STRATEGY:

There are several different collections which have been or still are in use by
different offices of WRD, although none completely satisfy the above criteria.
These include National Water Conditions data set (C); NASQAN, active and
inactive (N and n); Benchmark (B); Miniregions (M); Langbein-Slack (L); and
Alley-Lins (A).  (See attached footnotes for further explana-tion.)  These are
termed "Other Compilations."  Charlie Riggs, OSW, has provided an initial
screening of this mega-list as well as examining the State data reports for
other prospective stations, identified as "OSW."

The list of stations by District can be found in the file JRS.BIGLIST which is
located in the RVARES FTS_DEPOT.  For each State, these is a subdivision into
two lists, namely "Stations suggested by OSW" and "Stations in other compila-
tions."  Other compilations in which stations appear are identified in the
left margin.

We ask that you consider the stations in your District and indicate agreement
or disagreement with the stations suggested by OSW, in light of the forestated
criteria.  Are there any stations from the other compilations that also should
be considered?  Are there any other additions which do not appear in any of
the compilations that also should be considered for inclusion in such a data
base?  Comments as to why further additions should be considered, especially
in preference to the listed stations, would be helpful in our deliberations.
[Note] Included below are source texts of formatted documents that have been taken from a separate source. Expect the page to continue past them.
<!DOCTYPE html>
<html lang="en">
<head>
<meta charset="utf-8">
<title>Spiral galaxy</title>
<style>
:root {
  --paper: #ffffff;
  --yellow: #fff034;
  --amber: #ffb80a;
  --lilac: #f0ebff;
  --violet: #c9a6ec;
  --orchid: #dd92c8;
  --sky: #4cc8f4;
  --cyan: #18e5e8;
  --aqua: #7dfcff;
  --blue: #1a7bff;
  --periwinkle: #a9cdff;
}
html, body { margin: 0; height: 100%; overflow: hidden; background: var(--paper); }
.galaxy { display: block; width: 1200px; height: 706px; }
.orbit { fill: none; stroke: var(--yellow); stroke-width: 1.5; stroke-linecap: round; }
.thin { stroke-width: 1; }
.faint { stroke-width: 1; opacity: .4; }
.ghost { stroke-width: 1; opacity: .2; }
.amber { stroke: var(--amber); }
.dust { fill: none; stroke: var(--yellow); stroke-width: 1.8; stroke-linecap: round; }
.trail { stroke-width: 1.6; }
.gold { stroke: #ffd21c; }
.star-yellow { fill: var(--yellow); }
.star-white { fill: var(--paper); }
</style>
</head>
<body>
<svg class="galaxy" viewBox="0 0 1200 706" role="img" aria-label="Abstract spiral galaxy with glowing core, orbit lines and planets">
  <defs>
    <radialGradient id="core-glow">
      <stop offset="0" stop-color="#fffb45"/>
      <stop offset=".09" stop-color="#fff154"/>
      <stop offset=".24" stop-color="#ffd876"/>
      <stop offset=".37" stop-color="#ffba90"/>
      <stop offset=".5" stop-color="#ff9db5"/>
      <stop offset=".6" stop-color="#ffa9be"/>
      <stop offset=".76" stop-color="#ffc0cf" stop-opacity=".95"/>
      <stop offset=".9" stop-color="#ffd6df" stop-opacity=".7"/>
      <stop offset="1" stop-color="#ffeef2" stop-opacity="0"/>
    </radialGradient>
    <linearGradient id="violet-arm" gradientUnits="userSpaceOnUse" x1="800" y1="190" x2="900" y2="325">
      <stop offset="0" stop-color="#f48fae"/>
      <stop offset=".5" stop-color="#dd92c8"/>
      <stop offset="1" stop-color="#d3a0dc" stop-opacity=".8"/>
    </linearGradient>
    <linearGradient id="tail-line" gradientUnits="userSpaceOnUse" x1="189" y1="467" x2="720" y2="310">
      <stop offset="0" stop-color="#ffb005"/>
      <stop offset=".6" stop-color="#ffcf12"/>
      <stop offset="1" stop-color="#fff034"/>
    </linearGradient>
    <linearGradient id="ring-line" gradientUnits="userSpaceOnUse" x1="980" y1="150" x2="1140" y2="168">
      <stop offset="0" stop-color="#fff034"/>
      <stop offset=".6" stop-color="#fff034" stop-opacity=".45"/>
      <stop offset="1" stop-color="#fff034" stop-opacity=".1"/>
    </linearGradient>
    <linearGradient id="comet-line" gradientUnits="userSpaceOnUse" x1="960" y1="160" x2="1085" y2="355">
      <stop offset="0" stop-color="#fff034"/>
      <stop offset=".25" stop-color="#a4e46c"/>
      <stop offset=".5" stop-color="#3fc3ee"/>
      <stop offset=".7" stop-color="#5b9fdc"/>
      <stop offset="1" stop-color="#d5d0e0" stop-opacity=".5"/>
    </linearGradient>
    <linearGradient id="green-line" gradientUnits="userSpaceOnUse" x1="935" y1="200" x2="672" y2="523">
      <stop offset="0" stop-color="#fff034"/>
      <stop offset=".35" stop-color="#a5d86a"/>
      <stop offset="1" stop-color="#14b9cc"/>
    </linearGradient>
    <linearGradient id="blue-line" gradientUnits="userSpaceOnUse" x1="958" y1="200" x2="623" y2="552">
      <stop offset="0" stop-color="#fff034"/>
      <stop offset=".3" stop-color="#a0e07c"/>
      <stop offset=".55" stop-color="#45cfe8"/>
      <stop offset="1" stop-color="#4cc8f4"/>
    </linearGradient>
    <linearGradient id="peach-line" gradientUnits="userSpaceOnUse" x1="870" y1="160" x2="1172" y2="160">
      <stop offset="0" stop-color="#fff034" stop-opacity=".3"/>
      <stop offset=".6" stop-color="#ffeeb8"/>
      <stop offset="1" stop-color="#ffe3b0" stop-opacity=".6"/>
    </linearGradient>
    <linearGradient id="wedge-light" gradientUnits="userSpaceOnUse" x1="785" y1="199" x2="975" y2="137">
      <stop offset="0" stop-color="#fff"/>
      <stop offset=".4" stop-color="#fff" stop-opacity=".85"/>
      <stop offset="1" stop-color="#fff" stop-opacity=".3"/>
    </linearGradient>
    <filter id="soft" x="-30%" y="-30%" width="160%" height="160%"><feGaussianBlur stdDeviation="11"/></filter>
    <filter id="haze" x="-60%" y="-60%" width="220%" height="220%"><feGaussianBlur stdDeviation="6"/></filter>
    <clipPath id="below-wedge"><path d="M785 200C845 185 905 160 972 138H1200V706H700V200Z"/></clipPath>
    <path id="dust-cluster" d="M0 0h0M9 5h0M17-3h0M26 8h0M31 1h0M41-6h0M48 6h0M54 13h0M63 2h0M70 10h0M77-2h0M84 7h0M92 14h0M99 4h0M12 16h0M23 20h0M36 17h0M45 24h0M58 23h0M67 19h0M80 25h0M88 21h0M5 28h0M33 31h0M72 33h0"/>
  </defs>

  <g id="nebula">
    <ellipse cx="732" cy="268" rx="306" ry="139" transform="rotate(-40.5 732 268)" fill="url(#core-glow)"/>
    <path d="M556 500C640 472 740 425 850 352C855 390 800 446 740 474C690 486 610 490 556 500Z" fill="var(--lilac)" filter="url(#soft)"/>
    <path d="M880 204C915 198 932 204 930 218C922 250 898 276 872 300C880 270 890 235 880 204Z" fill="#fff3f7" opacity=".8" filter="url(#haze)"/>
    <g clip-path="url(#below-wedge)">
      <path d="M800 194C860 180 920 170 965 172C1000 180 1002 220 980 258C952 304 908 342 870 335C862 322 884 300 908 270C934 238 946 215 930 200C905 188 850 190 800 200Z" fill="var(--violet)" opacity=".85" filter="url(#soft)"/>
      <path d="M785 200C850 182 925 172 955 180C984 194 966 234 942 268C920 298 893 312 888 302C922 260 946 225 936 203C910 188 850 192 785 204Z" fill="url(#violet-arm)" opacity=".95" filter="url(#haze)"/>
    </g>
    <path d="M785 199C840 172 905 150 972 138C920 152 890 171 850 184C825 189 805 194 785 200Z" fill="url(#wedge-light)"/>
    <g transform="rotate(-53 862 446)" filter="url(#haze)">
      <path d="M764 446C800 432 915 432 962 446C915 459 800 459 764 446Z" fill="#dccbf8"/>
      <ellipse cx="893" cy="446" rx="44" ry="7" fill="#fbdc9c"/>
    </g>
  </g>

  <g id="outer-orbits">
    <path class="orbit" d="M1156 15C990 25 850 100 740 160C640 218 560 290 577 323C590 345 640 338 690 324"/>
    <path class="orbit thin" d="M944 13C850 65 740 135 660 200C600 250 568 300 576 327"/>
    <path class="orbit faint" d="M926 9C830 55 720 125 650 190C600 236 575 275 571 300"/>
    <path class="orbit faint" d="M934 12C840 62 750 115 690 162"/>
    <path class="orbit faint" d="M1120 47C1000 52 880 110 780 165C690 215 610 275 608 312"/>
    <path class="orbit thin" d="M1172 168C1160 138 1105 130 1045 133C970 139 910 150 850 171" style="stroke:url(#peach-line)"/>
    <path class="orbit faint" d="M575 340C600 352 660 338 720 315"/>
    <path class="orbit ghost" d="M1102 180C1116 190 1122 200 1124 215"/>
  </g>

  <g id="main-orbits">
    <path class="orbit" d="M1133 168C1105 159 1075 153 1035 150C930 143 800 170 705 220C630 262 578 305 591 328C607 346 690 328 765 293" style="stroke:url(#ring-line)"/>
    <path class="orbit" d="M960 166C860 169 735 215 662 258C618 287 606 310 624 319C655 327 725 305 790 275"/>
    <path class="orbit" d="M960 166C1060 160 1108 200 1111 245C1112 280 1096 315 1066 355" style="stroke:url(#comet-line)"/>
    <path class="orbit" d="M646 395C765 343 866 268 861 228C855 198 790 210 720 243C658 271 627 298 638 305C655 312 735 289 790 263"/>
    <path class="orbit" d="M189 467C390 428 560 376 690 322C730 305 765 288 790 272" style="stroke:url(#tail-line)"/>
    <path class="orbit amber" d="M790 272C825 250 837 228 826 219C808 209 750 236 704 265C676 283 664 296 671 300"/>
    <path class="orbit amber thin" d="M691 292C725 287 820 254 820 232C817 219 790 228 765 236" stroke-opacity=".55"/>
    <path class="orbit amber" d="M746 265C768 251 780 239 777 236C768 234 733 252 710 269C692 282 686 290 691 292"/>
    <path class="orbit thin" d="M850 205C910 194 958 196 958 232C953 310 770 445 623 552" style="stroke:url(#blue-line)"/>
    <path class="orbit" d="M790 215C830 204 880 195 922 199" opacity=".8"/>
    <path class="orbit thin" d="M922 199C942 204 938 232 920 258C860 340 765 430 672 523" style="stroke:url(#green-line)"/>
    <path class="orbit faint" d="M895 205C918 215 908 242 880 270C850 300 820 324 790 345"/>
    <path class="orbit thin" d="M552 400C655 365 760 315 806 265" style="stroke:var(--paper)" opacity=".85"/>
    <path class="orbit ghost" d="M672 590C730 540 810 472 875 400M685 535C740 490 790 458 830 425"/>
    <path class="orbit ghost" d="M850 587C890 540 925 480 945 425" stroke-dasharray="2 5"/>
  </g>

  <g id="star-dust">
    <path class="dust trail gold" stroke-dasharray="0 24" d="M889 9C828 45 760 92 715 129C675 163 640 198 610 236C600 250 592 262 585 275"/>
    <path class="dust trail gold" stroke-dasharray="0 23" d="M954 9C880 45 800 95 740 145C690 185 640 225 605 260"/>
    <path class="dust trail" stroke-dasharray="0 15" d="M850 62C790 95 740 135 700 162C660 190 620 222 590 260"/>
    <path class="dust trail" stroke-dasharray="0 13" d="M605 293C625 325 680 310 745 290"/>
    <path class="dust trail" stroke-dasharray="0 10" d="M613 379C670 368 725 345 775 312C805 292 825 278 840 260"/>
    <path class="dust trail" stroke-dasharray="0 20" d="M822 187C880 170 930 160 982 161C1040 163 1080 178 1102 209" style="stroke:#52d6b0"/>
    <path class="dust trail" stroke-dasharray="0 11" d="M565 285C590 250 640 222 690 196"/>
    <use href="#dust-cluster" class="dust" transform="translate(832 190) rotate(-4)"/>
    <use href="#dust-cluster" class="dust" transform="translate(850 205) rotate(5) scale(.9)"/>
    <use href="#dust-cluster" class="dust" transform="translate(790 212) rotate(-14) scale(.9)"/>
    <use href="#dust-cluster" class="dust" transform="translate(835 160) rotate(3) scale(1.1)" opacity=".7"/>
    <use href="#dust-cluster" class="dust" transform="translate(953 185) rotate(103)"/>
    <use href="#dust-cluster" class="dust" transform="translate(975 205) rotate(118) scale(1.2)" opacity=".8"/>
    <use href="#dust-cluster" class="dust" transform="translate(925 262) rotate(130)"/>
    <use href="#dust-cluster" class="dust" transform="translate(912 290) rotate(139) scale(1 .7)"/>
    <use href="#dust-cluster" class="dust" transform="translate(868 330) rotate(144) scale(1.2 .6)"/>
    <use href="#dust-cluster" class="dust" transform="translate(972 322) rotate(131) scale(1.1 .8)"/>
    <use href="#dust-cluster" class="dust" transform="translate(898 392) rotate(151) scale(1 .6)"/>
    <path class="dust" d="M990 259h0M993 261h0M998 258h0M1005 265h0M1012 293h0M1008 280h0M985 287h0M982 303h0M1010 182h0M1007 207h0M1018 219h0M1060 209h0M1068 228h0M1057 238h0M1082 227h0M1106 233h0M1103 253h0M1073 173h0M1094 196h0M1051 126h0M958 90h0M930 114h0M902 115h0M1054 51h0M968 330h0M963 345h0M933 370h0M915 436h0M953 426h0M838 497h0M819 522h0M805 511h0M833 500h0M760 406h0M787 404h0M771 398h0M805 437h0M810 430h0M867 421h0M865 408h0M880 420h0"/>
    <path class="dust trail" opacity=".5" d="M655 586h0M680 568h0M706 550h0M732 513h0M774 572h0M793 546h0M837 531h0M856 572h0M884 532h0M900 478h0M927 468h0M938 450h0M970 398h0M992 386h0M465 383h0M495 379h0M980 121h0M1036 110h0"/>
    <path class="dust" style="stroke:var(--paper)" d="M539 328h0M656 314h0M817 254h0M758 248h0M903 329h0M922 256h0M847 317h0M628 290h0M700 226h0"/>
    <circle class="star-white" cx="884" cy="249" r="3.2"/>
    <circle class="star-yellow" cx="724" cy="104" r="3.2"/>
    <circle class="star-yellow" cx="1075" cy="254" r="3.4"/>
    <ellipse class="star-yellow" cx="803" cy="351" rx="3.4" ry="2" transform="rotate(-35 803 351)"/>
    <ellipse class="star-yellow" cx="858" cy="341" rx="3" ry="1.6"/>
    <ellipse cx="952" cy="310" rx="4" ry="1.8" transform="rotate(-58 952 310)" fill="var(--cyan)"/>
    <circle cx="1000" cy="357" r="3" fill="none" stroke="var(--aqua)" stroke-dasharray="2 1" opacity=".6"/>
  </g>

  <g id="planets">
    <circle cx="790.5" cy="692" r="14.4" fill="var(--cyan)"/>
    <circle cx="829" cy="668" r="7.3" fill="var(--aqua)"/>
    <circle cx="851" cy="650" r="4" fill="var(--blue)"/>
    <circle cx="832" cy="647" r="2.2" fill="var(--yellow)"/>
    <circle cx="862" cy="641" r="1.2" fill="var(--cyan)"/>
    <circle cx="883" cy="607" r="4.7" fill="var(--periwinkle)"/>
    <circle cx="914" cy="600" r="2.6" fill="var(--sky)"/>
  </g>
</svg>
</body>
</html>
If you have further questions, please do not hesitate to call Jurate Landwehr
(FTS 959-5893) or Jim Slack (FTS 459-7201).  Please return comments to J. M.
Landwehr (USGS, MS-430, Reston, Virginia 22092) before March 1, 1988.




                                       Verne R. Schneider
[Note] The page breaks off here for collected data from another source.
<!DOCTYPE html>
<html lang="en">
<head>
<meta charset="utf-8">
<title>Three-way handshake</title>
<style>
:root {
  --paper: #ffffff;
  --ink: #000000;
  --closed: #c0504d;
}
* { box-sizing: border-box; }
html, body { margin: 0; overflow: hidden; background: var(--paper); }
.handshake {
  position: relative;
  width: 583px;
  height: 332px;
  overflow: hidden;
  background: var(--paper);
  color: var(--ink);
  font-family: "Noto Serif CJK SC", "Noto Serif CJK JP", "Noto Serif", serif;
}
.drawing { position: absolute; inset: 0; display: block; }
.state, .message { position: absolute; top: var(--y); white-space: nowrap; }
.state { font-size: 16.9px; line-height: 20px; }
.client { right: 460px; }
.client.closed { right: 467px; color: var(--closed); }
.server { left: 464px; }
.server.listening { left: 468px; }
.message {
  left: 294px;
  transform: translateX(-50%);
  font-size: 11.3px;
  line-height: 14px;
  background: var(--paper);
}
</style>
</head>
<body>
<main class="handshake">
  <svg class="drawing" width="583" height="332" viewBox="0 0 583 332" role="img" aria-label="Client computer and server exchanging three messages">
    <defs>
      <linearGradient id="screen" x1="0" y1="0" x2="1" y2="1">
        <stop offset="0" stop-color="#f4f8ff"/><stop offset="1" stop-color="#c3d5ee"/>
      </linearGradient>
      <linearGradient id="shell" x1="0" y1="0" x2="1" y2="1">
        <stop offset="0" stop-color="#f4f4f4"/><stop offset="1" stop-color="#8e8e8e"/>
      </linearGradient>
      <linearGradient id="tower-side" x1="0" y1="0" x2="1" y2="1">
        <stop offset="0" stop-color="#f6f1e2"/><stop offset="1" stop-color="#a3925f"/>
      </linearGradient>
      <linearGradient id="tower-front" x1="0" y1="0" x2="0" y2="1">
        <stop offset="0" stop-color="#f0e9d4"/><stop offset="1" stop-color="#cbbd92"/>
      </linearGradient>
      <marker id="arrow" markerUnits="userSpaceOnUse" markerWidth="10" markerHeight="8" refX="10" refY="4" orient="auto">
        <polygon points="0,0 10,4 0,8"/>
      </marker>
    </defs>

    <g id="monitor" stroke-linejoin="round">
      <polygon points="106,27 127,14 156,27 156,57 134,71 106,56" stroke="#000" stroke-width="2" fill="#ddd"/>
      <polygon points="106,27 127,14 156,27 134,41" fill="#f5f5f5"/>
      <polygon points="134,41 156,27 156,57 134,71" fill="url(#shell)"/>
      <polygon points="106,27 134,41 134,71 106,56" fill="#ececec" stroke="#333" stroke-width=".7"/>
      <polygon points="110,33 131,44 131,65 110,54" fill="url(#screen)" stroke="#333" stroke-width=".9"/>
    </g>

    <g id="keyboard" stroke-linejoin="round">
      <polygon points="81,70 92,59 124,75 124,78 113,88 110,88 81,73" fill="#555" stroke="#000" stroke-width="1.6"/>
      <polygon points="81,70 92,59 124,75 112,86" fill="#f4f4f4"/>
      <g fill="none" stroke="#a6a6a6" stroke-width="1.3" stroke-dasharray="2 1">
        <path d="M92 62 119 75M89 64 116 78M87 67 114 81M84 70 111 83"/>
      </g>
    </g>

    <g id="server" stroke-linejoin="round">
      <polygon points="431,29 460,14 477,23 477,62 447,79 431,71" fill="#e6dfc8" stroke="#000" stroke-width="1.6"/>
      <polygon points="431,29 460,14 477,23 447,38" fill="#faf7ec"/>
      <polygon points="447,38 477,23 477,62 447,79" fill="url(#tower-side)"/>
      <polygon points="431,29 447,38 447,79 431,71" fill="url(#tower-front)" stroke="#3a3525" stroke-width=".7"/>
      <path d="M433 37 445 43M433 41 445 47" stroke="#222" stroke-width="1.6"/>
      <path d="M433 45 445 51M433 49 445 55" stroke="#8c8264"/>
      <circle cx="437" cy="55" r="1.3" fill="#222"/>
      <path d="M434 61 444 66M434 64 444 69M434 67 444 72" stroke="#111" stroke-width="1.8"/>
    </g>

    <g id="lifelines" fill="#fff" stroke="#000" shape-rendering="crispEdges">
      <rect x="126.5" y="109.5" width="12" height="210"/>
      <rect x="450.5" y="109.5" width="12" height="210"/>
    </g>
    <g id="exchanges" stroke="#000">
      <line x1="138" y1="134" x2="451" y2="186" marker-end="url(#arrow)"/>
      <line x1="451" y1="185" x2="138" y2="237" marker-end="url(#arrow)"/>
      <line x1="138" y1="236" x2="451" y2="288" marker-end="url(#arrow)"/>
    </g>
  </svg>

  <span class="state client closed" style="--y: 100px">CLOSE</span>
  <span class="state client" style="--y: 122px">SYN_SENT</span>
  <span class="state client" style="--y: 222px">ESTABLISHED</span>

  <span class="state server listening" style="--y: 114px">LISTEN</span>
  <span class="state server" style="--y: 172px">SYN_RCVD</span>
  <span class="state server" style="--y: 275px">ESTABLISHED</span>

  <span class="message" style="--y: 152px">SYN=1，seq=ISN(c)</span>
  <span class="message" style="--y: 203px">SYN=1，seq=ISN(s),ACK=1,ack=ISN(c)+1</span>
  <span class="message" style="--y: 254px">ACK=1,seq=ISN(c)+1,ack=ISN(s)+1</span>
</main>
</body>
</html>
Attachment

WRD Distribution:  A, B, S, FO

Footnotes

(C)  The National Water Conditions data set is the subcollection of
     discharge stations (besides reservoirs and wells) used in the
     monthly National Water Conditions report of the USGS.
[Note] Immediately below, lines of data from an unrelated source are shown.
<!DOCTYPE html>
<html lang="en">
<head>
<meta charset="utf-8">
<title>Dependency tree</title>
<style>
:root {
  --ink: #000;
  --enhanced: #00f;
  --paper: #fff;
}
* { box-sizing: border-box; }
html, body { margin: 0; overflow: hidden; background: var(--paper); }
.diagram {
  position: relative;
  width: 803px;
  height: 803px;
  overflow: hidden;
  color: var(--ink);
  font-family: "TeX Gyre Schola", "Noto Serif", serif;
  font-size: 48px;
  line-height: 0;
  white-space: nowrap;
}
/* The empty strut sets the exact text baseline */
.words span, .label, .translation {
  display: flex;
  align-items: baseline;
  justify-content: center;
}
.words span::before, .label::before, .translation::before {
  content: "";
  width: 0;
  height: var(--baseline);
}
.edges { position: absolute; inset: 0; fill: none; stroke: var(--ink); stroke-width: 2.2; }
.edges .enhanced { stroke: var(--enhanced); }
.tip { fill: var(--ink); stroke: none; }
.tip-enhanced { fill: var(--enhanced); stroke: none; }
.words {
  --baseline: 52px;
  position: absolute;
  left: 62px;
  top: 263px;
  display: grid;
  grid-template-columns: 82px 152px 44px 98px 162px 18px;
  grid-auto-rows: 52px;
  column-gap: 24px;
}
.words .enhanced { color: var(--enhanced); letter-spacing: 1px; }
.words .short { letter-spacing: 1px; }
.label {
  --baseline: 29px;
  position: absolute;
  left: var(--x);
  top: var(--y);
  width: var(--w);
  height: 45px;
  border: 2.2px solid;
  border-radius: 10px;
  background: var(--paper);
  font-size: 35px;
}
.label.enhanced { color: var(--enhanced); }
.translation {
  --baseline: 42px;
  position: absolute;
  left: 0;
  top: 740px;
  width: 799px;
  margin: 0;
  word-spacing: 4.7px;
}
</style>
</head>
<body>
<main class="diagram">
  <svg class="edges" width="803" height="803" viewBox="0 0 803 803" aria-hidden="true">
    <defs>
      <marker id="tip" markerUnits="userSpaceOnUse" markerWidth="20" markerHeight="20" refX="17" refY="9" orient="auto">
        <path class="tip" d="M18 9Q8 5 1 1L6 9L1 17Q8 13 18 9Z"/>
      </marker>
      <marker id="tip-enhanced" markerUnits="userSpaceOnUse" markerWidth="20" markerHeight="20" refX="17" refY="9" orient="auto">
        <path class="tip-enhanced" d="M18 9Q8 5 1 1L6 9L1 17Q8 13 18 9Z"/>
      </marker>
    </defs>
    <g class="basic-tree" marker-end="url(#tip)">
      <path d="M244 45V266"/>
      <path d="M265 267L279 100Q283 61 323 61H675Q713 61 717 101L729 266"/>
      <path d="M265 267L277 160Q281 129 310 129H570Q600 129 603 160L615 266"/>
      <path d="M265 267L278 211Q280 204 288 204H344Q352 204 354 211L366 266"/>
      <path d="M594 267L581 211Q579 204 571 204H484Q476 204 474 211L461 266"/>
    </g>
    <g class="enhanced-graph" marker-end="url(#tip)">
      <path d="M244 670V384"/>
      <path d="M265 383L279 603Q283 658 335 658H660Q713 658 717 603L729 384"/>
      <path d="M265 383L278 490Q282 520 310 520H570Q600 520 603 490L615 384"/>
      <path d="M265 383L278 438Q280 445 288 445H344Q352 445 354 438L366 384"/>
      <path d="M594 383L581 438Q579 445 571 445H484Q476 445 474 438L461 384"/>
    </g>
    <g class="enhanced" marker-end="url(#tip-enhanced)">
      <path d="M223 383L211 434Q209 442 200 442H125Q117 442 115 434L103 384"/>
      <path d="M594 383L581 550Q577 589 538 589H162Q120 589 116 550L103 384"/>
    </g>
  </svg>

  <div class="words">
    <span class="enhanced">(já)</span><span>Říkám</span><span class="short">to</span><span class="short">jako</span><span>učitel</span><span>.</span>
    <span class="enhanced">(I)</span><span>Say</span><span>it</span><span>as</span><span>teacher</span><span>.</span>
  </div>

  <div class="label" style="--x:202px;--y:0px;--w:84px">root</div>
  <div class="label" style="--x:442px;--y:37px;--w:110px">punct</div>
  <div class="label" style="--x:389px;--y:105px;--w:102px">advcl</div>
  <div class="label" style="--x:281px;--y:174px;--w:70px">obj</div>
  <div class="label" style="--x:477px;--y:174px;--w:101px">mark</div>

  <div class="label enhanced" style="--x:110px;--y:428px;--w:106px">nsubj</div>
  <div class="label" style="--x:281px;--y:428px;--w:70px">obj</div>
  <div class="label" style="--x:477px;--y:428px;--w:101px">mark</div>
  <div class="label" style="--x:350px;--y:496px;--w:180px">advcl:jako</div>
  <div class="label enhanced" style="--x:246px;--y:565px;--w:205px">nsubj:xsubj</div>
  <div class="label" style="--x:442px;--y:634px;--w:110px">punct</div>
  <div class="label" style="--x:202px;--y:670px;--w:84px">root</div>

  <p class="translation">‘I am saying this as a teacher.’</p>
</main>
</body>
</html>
(N and n)  See "The National Stream Quality Accounting Network (NASQAN) -
     Some Questions and Answers" by J. Ficke and R. Hawkinson,
     Geological Survey Circular 719, 1975.  (Stations designated "N"
     were active as of 1985.)

(B)  See "A National Network of Hydrologic Benchmarks" by L. B.
     Leopold, Geological Survey Circular 460-B, 1962.

(M)  The miniregions data set was compiled by N. C. Matalas and J. M.
     Landwehr, with the help of Don Thomas and Gary Tasker, then in the
     Branch of Surface Water , drawing upon, but also expanding, the
     data set of Hardison.  (See Water Resources Research, v. 10, no.
     5, 1974.)  Unlike the latter, which had specifically been con-
     structed to examine peak discharge records, the miniregions data
     set was constructed with the goal of looking at the spectrum of
     flow conditions, low to high, with minimal controls imposed on the
     low end.

(L)  See "Yearly Variations in Runoff and Frequency of Dry Years for
     the Conterminous United States, 1911-1979" by W. B. Langbein and
     J. R. Slack, Open-File Report 82-751, 1982.

(A) The Alley-Lins data set was compiled for hydro-climatic data
    analysis by informal poll of all District offices, drawing on the
    Langbein and Slack work and on the National Water Conditions
    stations.  See "Interannual Streamflow Variability in the United
    States" by H. Lins, Water Resources Research, v. 21, no. 5, May
    1985.